This is not some so-called statist ideology: it is an essential tool for the success of any modern industrial economy. And, if the government chooses to ignore calls from MPs, or even from Parliament’s BIS committee, you would have thought that they would have done more in response to TATA Steel’s report on the foundation industries, prepared by PwC in January 2014. The then BIS Secretary Vince Cable actually spoke at its high-profile launch at the Shard, a building significantly constructed with 12,500 tonnes of UK steel.

Urgent too is structural reform of our energy market, reforming the wholesale energy market and the energy distribution network- a point reiterated by the IPPR’s report last month on strong foundation industries.

The Government has made much of some belated moves on procurement policy, but this is severely undermined by news coverage of the Chancellor inviting the Chinese to bid for HS2 contracts. Neither has the UK Government signed up to the Charter to use sustainable UK steel, in contrast to Welsh Government and a number of local authorities.
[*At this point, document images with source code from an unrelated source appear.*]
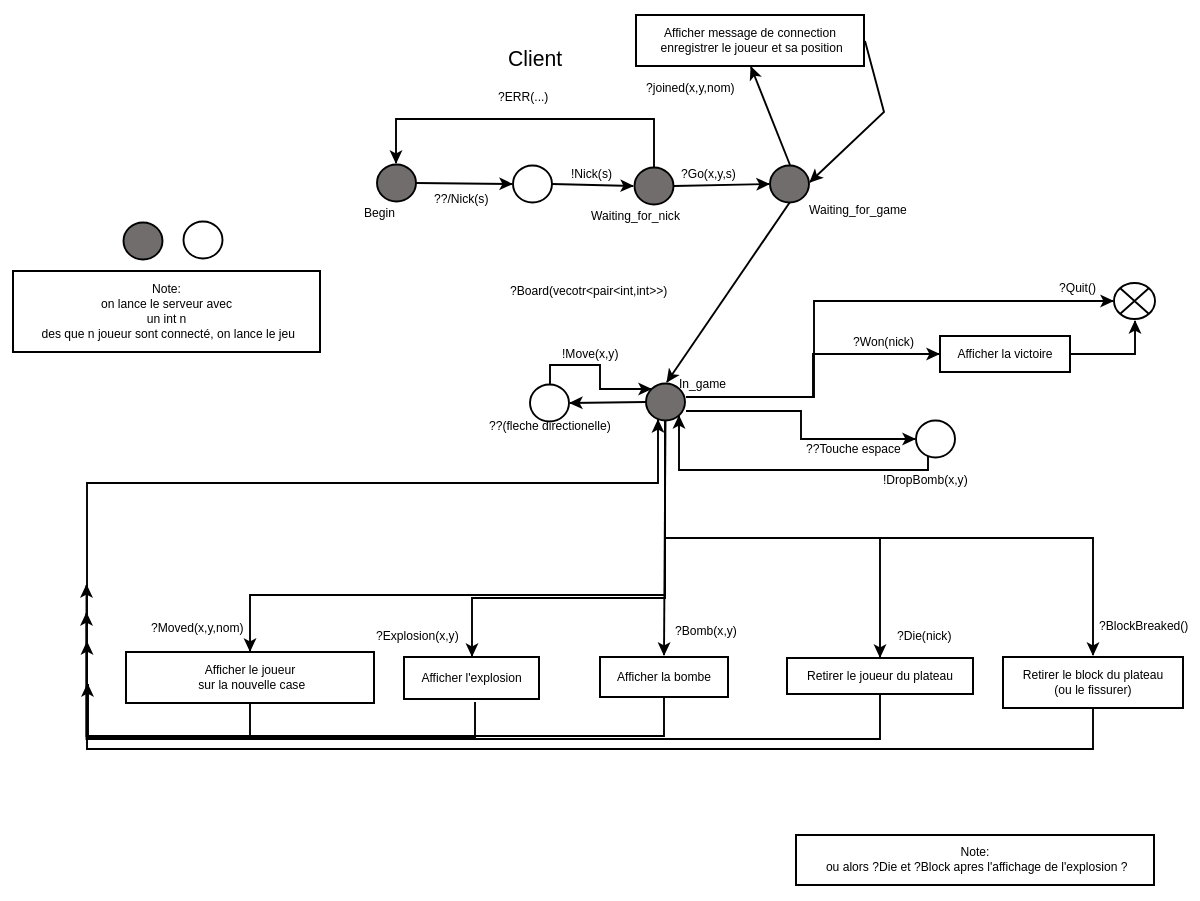
<!DOCTYPE html>
<html lang="fr">
<head>
<meta charset="utf-8">
<title>Client</title>
<style>
:root { --paper: #fff; --ink: #000; --state: #716d6d; }
* { box-sizing: border-box; margin: 0; }
html, body { overflow: hidden; background: var(--paper); }
.diagram {
  position: relative; width: 1200px; height: 901px; overflow: hidden;
  background: var(--paper); color: var(--ink);
  font: 12.1px/15px "Liberation Sans", Arial, sans-serif;
}
.links { position: absolute; inset: 0; }
.edges path { fill: none; stroke: var(--ink); stroke-width: 1.9; marker-end: url(#arrow); }
.edges .plain { marker-end: none; }
.states ellipse { stroke: var(--ink); stroke-width: 1.9; fill: var(--paper); }
.states .wait { fill: var(--state); }
.states path { stroke: var(--ink); stroke-width: 1.9; }
.title, .label, .box {
  position: absolute; left: var(--x); top: var(--y); white-space: nowrap; font-weight: 400;
}
.title { font-size: 21.2px; line-height: 26px; }
.box {
  width: var(--w); height: var(--h); display: flex; align-items: center; justify-content: center;
  text-align: center; border: 2px solid var(--ink); background: var(--paper);
}
</style>
</head>
<body>
<main class="diagram">
  <svg class="links" width="1200" height="901" viewBox="0 0 1200 901" aria-hidden="true">
    <defs>
      <marker id="arrow" markerUnits="userSpaceOnUse" markerWidth="15" markerHeight="14" refX="13" refY="7" orient="auto">
        <path d="M14 7L0 0.5L3.5 7L0 13.5Z"/>
      </marker>
    </defs>
    <g class="edges">
      <path d="M654 167V119H396V163"/>
      <path d="M416 183L512 184"/>
      <path d="M552 184L633 186"/>
      <path d="M674 186L769 184"/>
      <path d="M790 165L751 67"/>
      <path d="M865 41L884 112L810 182"/>
      <path d="M790 202L667 382"/>
      <path d="M646 402L570 403"/>
      <path d="M550 384V365H600V389H651"/>
      <path d="M686 397H814V301H1113"/>
      <path d="M686 397H813V354H939"/>
      <path d="M1071 354H1135V321"/>
      <path d="M686 411H801V439H915"/>
      <path d="M928 456V470H679V416"/>
      <path d="M665 421V595H250V651"/>
      <path d="M665 421V598H472V656"/>
      <path d="M665.5 421L664 655"/>
      <path d="M665 538H880V657"/>
      <path d="M665 538H1093V655"/>
      <path d="M1093 708V749H87V483H658V420"/>
      <path d="M250 703V737H87.5V684"/>
      <path d="M475 702V738H87V642"/>
      <path d="M664 697V736H86.5V613"/>
      <path d="M880 694V739H86.5V585"/>
      <path class="plain" d="M88 738V684"/>
    </g>
    <g class="states">
      <ellipse class="wait" cx="396.5" cy="183" rx="19.5" ry="18.5"/>
      <ellipse cx="532.5" cy="184" rx="19.5" ry="18.5"/>
      <ellipse class="wait" cx="654" cy="186" rx="19.5" ry="18.5"/>
      <ellipse class="wait" cx="789.5" cy="184" rx="19.5" ry="18.5"/>
      <ellipse class="wait" cx="143" cy="241" rx="19.5" ry="18.5"/>
      <ellipse cx="203" cy="240" rx="19.5" ry="18.5"/>
      <ellipse class="wait" cx="665.5" cy="402" rx="19.5" ry="18.5"/>
      <ellipse cx="549.5" cy="403" rx="19.5" ry="18.5"/>
      <ellipse cx="935.5" cy="439" rx="19.5" ry="18.5"/>
      <ellipse cx="1134.5" cy="301" rx="20.5" ry="18"/>
      <path d="M1120 288L1149 314M1149 288L1120 314"/>
    </g>
  </svg>

  <h1 class="title" style="--x:508px;--y:46px">Client</h1>

  <div class="box" style="--x:635px;--y:14px;--w:230px;--h:53px"><p>Afficher message de connection<br>&nbsp;enregistrer le joueur et sa position</p></div>
  <div class="box" style="--x:12px;--y:270px;--w:309px;--h:83px"><p>Note:<br>on lance le serveur avec<br>un int n<br>&nbsp;des que n joueur sont connecté, on lance le jeu</p></div>
  <div class="box" style="--x:939px;--y:335px;--w:132px;--h:38px"><p>Afficher la victoire</p></div>
  <div class="box" style="--x:125px;--y:651px;--w:250px;--h:53px"><p>Afficher le joueur<br>&nbsp;sur la nouvelle case</p></div>
  <div class="box" style="--x:403px;--y:656px;--w:137px;--h:44px"><p>Afficher l'explosion</p></div>
  <div class="box" style="--x:599px;--y:656px;--w:130px;--h:42px"><p>Afficher la bombe</p></div>
  <div class="box" style="--x:786px;--y:657px;--w:188px;--h:38px"><p>Retirer le joueur du plateau</p></div>
  <div class="box" style="--x:1002px;--y:656px;--w:182px;--h:53px"><p>Retirer le block du plateau<br>(ou le fissurer)</p></div>
  <div class="box" style="--x:795px;--y:834px;--w:360px;--h:52px"><p>Note:<br>&nbsp;ou alors ?Die et ?Block apres l'affichage de l'explosion ?</p></div>

  <p class="label" style="--x:498px;--y:90px">?ERR(...)</p>
  <p class="label" style="--x:646px;--y:81px">?joined(x,y,nom)</p>
  <p class="label" style="--x:364px;--y:206px">Begin</p>
  <p class="label" style="--x:434px;--y:192px">??/Nick(s)</p>
  <p class="label" style="--x:571px;--y:167px">!Nick(s)</p>
  <p class="label" style="--x:591px;--y:209px">Waiting_for_nick</p>
  <p class="label" style="--x:681px;--y:167px">?Go(x,y,s)</p>
  <p class="label" style="--x:809px;--y:203px">Waiting_for_game</p>
  <p class="label" style="--x:510px;--y:284px">?Board(vecotr&lt;pair&lt;int,int&gt;&gt;)</p>
  <p class="label" style="--x:562px;--y:347px">!Move(x,y)</p>
  <p class="label" style="--x:679px;--y:377px">In_game</p>
  <p class="label" style="--x:489px;--y:419px">??(fleche directionelle)</p>
  <p class="label" style="--x:1059px;--y:281px">?Quit()</p>
  <p class="label" style="--x:853px;--y:335px">?Won(nick)</p>
  <p class="label" style="--x:806px;--y:442px">??Touche espace</p>
  <p class="label" style="--x:883px;--y:473px">!DropBomb(x,y)</p>
  <p class="label" style="--x:151px;--y:621px">?Moved(x,y,nom)</p>
  <p class="label" style="--x:376px;--y:629px">?Explosion(x,y)</p>
  <p class="label" style="--x:675px;--y:624px">?Bomb(x,y)</p>
  <p class="label" style="--x:897px;--y:629px">?Die(nick)</p>
  <p class="label" style="--x:1099px;--y:619px">?BlockBreaked()</p>
</main>
</body>
</html>
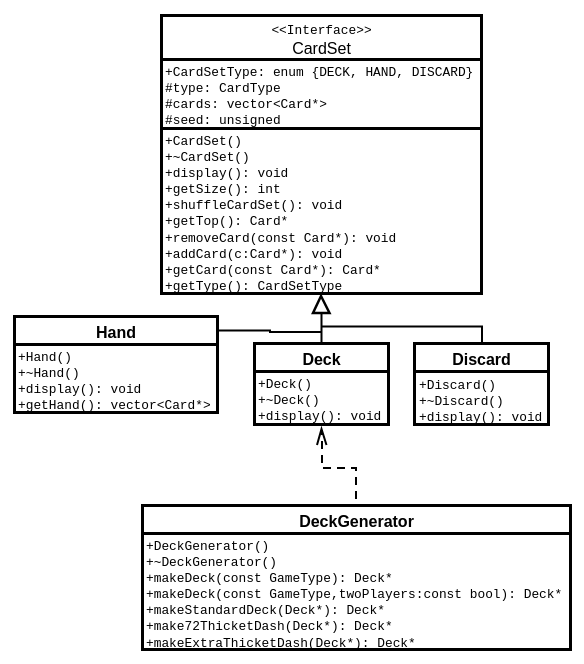
<!DOCTYPE html>
<html lang="en">
<head>
<meta charset="utf-8">
<title>CardSet class diagram</title>
<style>
:root {
  --ink: #000;
  --paper: #fff;
  --rule: 3px solid var(--ink);
  --sans: "Liberation Sans", Arial, sans-serif;
  --mono: "Liberation Mono", "Courier New", monospace;
}
* { box-sizing: border-box; margin: 0; padding: 0; }
html, body { width: 584px; height: 664px; overflow: hidden; background: var(--paper); }
.diagram { position: relative; width: 584px; height: 664px; color: var(--ink); }
.connectors { position: absolute; left: 0; top: 0; fill: none; stroke: var(--ink); stroke-width: 2; }
.inheritance { fill: var(--paper); stroke-width: 2.5; }
.class {
  position: absolute;
  display: flex;
  flex-direction: column;
  border: var(--rule);
  background: var(--paper);
}
.class header {
  flex: none;
  height: 28px;
  padding-top: 6px;
  border-bottom: var(--rule);
  text-align: center;
}
.class h2 { font: bold 16px/18px var(--sans); }
.members {
  flex: none;
  list-style: none;
  padding: 4px 0 0 2px;
  font: 12.85px/16.1px var(--mono);
  white-space: nowrap;
}
.card-set { left: 160px; top: 14px; width: 323px; height: 281px; }
.card-set header { height: 44px; padding-top: 5px; }
.card-set h2 { padding-top: 1px; font-weight: normal; }
.stereotype { font: 12.85px/17px var(--mono); }
.attributes { height: 69px; border-bottom: var(--rule); }
.hand { left: 13px; top: 315px; width: 206px; height: 99px; }
.deck { left: 253px; top: 342px; width: 137px; height: 84px; }
.discard { left: 413px; top: 342px; width: 137px; height: 84px; }
.discard .members { padding: 5px 0 0 3px; }
.deck-generator { left: 141px; top: 504px; width: 431px; height: 147px; }
</style>
</head>
<body>
<main class="diagram">
  <section class="class card-set">
    <header>
      <p class="stereotype">&lt;&lt;Interface&gt;&gt;</p>
      <h2>CardSet</h2>
    </header>
    <ul class="members attributes">
      <li>+CardSetType: enum {DECK, HAND, DISCARD}</li>
      <li>#type: CardType</li>
      <li>#cards: vector&lt;Card*&gt;</li>
      <li>#seed: unsigned</li>
    </ul>
    <ul class="members">
      <li>+CardSet()</li>
      <li>+~CardSet()</li>
      <li>+display(): void</li>
      <li>+getSize(): int</li>
      <li>+shuffleCardSet(): void</li>
      <li>+getTop(): Card*</li>
      <li>+removeCard(const Card*): void</li>
      <li>+addCard(c:Card*): void</li>
      <li>+getCard(const Card*): Card*</li>
      <li>+getType(): CardSetType</li>
    </ul>
  </section>

  <section class="class hand">
    <header><h2>Hand</h2></header>
    <ul class="members">
      <li>+Hand()</li>
      <li>+~Hand()</li>
      <li>+display(): void</li>
      <li>+getHand(): vector&lt;Card*&gt;</li>
    </ul>
  </section>

  <section class="class deck">
    <header><h2>Deck</h2></header>
    <ul class="members">
      <li>+Deck()</li>
      <li>+~Deck()</li>
      <li>+display(): void</li>
    </ul>
  </section>

  <section class="class discard">
    <header><h2>Discard</h2></header>
    <ul class="members">
      <li>+Discard()</li>
      <li>+~Discard()</li>
      <li>+display(): void</li>
    </ul>
  </section>

  <section class="class deck-generator">
    <header><h2>DeckGenerator</h2></header>
    <ul class="members">
      <li>+DeckGenerator()</li>
      <li>+~DeckGenerator()</li>
      <li>+makeDeck(const GameType): Deck*</li>
      <li>+makeDeck(const GameType,twoPlayers:const bool): Deck*</li>
      <li>+makeStandardDeck(Deck*): Deck*</li>
      <li>+make72ThicketDash(Deck*): Deck*</li>
      <li>+makeExtraThicketDash(Deck*): Deck*</li>
    </ul>
  </section>

  <svg class="connectors" width="584" height="664" viewBox="0 0 584 664" aria-hidden="true">
    <path d="M219 330.5H270V332H321.5"/>
    <path d="M321.5 313V343"/>
    <path d="M321.5 326.5H482V343"/>
    <polygon class="inheritance" points="321,296 329.5,313 313,313"/>
    <path stroke-dasharray="8 6" stroke-dashoffset="3" d="M322 430V468H356V504"/>
    <path d="M317 445L321.5 429L326.5 445"/>
  </svg>
</main>
</body>
</html>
It is still a far cry from backers of the Swansea Tidal Lagoon, who have deliberately sought UK suppliers for the construction of the lagoon, in the hope that this will be the first of several in the UK, with a potential export market to follow, a project incidentally delayed by Government deferring agreement on a strike price for the electricity produced.

Gordon Brown stepped in promptly with the banks, now we need decisive action form David Cameron on immediate unequivocal support for our steel industry, plus radical changes in Government policy and a pro-active industrial strategy to save our steel for future generations.